This new research on the remote Amazon community focused on brain health and the prevalence of dementia. The study recruited 435 Tsimane adults, all over the age of 60. Using a local team of carefully trained physicians and translators, the Tsimane participants completed a number of neurological assessments, including CT brain scans and cognitive tests.
Only five cases of dementia were detected in the Tsimane cohort, equating to about one percent of the over-60 population studied. This contrasts with around 11 percent of the equivalent American population known to be living with dementia.
The researchers also examined 169 subjects from the Moseten, a genetically and linguistically similar community to the Tsimane. The Moseten displayed similar low levels of dementia despite living in closer proximity to modern Bolivian society.
“Something about the pre-industrial subsistence lifestyle appears to protect older Tsimane and Moseten from dementia,” said lead author on the study Margaret Gatz.
Interestingly, the study found both the Tsimane and the Moseten displayed rates of mild cognitive impairment (MCI) similar to that seen in high-income Western countries (eight percent and 10 percent, respectively). But not only were these mild cognitive impairments less likely to progress into dementia in old age but they were characterized by an unusual brain pathology.
“… we were struck by an unusual phenotype in dementia and MCI cases, associated with prominent medial arterial calcifications affecting the intracranial internal carotid, vertebral, and lenticulostriate arteries,” the researchers wrote in the study. “It is notable that greater severity of vascular intracranial calcification was associated with smaller brain volumes and greater risk of cognitive impairment.”
These kinds of calcifications seemed to correlate with cognitive problems similar to those seen with Parkinson’s disease. The researchers note it is unclear at this stage whether this unique brain pathology is caused by genetic factors or other infectious and inflammatory disorders unique to these communities.
A study published last year more specifically reported on CT scan findings that revealed the Tsimane display significantly lower rates of age-related brain atrophy compared to what is observed in Western populations. All of our brains decrease in volume as we age but the study revealed Tsimane brains seemed to shrink 70 percent slower than their Western counterparts.
The strangest part of the CT brain study was the finding that despite the reduction in brain atrophy, the Tsimane brains still displayed unusually high levels of neuroinflammation. The researchers were unable to explain this odd discordancy and hypothesized it is possible the high levels of inflammation were related to persistent confrontation with infectious disease. Broader lifestyle factors were suspected as potentially maintaining brain health in the face of considerable chronic inflammation.
It is these general healthy lifestyle factors that the researchers point to as the most likely explanation for the low rates of dementia and cardiovascular disease in the Tsimane. Although aging is considered a basic risk factor for conditions such as cognitive decline, study co-author Benjamin Trumble said studying older indigenous populations can reveal how damaging our modern lifestyles are to health in senior years.
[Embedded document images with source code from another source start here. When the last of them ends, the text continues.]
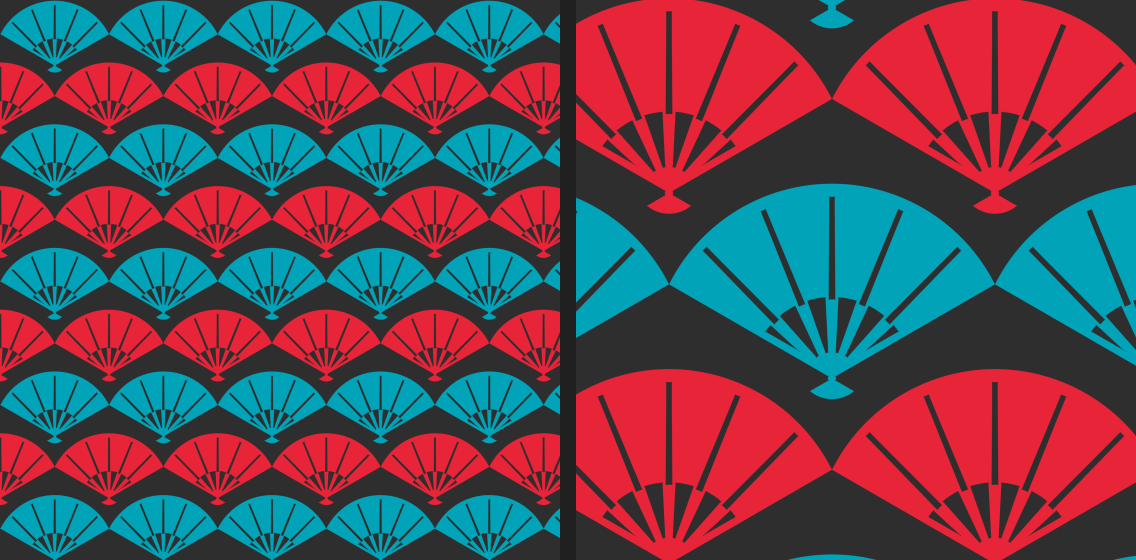
Left, the full canvas; right, a detail of the centre.
Reproduce this pattern procedurally as a Shadertoy shader.

```glsl
const vec3 CHARCOAL = vec3(0.18);
const vec3 TEAL = vec3(0.0, 0.64, 0.72);
const vec3 RED = vec3(0.91, 0.14, 0.22);

// Layout: canvas units for the fan size, fan half widths for the rest
const float HALF_WIDTH = 0.0970;
const vec2 FIRST_PIVOT = vec2(0.0977, 0.1172);
const float ROW_STEP = 1.1376;
const float LAST_ROW = 8.0;
const float RIB_ANGLE = 0.388;

float coverage(float dist, float pixel) {
    return 1.0 - smoothstep(-0.7 * pixel, 0.7 * pixel, dist);
}

float circle(vec2 p, vec2 centre, float radius) {
    return length(p - centre) - radius;
}

vec2 rotate(vec2 p, float angle) {
    float c = cos(angle), s = sin(angle);
    return vec2(c * p.x - s * p.y, s * p.x + c * p.y);
}

// Upward wedge, 60 degrees to each side of vertical
float wedge(vec2 p) {
    return dot(vec2(abs(p.x), p.y), vec2(0.5, -0.866));
}

// Leaf of the fan, with its pivot at the origin
float leaf(vec2 p) {
    return max(wedge(p), circle(p, vec2(0.0, 0.077), 1.118));
}

// Small flared foot below the pivot
float foot(vec2 p) {
    float flare = max(wedge(vec2(p.x, -p.y)), circle(p, vec2(0.0, 0.083), 0.21));
    return min(flare, circle(p, vec2(0.0), 0.025));
}

// Position in the frame of the nearest of five ribs
vec2 nearestRib(vec2 p) {
    float index = clamp(round(atan(p.x, p.y) / RIB_ANGLE), -2.0, 2.0);
    return rotate(p, index * RIB_ANGLE);
}

// Radial slit in the leaf, tapering outwards
float slit(vec2 rib) {
    float halfWidth = mix(0.024, 0.017, clamp(rib.y, 0.0, 1.0));
    return max(abs(rib.x) - halfWidth, abs(rib.y - 0.80) - 0.315);
}

// Openings between the ribs near the pivot
float opening(vec2 p, vec2 rib) {
    float radius = length(p);
    float ring = max(radius - 0.50, 0.16 - radius);
    float beside = 0.015 + 0.05 * radius - abs(rib.x);
    return max(max(ring, beside), wedge(p) + 0.045);
}

float fan(vec2 p, float pixel) {
    vec2 rib = nearestRib(p);
    float cuts = min(slit(rib), opening(p, rib));
    float body = coverage(leaf(p), pixel) * (1.0 - coverage(cuts, pixel));
    return max(body, coverage(foot(p), pixel));
}

void mainImage(out vec4 fragColor, in vec2 fragCoord) {
    vec2 canvas = fragCoord / iResolution.y;
    vec2 p = (vec2(canvas.x, 1.0 - canvas.y) - FIRST_PIVOT) / HALF_WIDTH;
    float pixel = 1.0 / (iResolution.y * HALF_WIDTH);
    vec3 colour = CHARCOAL;

    // Rows overlap in height, so test every row that can reach this point
    float firstRow = floor(p.y / ROW_STEP);
    for (int i = 0; i < 3; i++) {
        float row = firstRow + float(i);
        if (row < 0.0 || row > LAST_ROW) continue;
        float odd = mod(row, 2.0);
        float x = mod(p.x - odd + 1.0, 2.0) - 1.0;
        vec2 local = vec2(x, row * ROW_STEP - p.y);
        colour = mix(colour, mix(TEAL, RED, odd), fan(local, pixel));
    }
    fragColor = vec4(colour, 1.0);
}
```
“By working with populations like the Tsimane and the Moseten, we can get a better understanding of global human variation and what human health was like in different environments before industrialization,” said Trumble. “What we do know is the sedentary, urban, industrial life is quite novel when compared with how our ancestors lived for more than 99 percent of humanity’s existence.”
The new study was published in the journal Alzheimer’s & Dementia.